The child welfare organization at the center of the planned study has seven regional centers that operate fairly independently. The primary focus of work is on foster care; that is, recruiting and training foster parents and running a regular foster care program with an emphasis on family foster care. The agency has a residential program as well, but it will not participate in the study. Each of the regional centers services about 45–50 foster parents and approximately 100 foster children. On average, five to six new foster families are recruited at each center on a quarterly basis. This number has been consistent over the past 2 years.
Recently it was decided that a new training program for incoming foster parents would be used by the organization. The primary goals of this new training program include reducing foster placement disruptions, improving the quality of services delivered, and increasing child well-being through better trained and skilled foster families. Each of the regional centers will participate and implement the new training program. Three of the sites will start the program immediately, while the other four centers will not start until 12 months from now. The new training program consists of six separate 3-hour training sessions that are typically conducted in a biweekly format. It is a fairly proceduralized training program; that is, a very detailed set of manuals and training materials exists. All trainings will be conducted by the same two instructors. The current training program that it will replace differs considerably in its focus, but it also uses a 6-week, 3-hour format. It will be used by those sites not immediately participating until the new program is implemented.

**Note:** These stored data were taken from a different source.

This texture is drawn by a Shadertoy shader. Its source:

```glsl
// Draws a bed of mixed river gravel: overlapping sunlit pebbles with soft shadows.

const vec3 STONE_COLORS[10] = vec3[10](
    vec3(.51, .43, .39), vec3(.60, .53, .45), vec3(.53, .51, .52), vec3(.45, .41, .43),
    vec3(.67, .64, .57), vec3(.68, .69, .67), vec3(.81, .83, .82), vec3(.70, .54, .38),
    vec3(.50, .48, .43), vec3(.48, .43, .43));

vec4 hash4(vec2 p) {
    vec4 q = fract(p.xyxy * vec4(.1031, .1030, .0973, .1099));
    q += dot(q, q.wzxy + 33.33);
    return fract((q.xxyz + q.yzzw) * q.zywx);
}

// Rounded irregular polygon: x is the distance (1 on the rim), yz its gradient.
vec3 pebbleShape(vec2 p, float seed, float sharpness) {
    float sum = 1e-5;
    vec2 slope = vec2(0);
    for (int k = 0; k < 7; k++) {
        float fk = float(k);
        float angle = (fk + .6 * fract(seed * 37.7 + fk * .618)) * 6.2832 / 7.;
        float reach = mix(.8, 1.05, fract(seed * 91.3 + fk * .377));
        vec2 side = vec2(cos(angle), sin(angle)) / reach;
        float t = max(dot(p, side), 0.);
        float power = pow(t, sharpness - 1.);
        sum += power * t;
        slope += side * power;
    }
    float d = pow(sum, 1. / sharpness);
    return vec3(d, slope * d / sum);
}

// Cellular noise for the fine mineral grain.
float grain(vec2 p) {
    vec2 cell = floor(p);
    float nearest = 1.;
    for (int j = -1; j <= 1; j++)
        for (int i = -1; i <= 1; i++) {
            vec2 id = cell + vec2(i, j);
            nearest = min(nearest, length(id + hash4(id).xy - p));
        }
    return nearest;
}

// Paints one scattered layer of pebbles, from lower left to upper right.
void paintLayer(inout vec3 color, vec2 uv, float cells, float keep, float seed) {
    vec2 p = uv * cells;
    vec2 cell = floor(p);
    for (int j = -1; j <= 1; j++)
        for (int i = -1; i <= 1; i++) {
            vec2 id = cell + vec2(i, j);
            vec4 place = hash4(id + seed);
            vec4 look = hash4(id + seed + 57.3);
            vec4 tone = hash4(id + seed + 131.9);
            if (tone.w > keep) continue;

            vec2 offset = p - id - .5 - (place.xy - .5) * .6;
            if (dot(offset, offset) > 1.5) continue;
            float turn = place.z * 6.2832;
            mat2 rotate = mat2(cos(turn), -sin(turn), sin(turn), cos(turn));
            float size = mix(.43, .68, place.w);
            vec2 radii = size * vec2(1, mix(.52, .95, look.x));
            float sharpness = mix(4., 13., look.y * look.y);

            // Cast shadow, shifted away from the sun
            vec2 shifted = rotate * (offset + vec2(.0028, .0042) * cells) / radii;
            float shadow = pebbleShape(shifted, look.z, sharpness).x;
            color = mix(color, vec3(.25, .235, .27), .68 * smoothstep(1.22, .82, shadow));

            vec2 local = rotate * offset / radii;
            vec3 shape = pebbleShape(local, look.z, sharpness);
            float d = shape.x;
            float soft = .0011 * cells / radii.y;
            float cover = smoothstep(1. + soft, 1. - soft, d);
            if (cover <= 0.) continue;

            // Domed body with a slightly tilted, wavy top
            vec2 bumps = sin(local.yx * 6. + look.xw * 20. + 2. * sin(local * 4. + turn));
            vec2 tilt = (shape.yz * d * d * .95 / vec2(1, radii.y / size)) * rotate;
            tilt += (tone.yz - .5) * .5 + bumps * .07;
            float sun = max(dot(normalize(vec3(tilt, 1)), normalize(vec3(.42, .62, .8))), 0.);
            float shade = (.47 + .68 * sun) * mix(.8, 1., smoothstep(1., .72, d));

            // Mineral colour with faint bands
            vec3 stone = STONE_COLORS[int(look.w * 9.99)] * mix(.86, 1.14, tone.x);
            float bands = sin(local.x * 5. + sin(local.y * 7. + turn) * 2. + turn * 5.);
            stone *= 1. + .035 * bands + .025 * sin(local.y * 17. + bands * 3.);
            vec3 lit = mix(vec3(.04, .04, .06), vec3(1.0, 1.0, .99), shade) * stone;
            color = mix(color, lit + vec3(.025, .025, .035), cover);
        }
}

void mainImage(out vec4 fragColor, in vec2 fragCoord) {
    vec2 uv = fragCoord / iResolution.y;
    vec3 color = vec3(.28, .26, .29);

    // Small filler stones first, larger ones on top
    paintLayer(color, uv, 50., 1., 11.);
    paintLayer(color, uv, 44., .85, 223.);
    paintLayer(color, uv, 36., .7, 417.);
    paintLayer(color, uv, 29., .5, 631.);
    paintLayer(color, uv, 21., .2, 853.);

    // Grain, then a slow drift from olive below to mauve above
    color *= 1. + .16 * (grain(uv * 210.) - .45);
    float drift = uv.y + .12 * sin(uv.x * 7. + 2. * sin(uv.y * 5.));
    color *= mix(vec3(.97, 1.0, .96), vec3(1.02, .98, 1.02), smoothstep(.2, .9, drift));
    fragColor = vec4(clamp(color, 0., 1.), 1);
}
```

Joan has done a thorough review of the foster care literature and has found that there has been no research on the training program to date, even though it is being used by a growing number of agencies. She also found that there are some standardized instruments that she could use for her study. In addition, she would need to create a set of Likert-type scales for the study. She will be able to use a group design because all seven regional centers are interested in participating and they are starting the training at different times.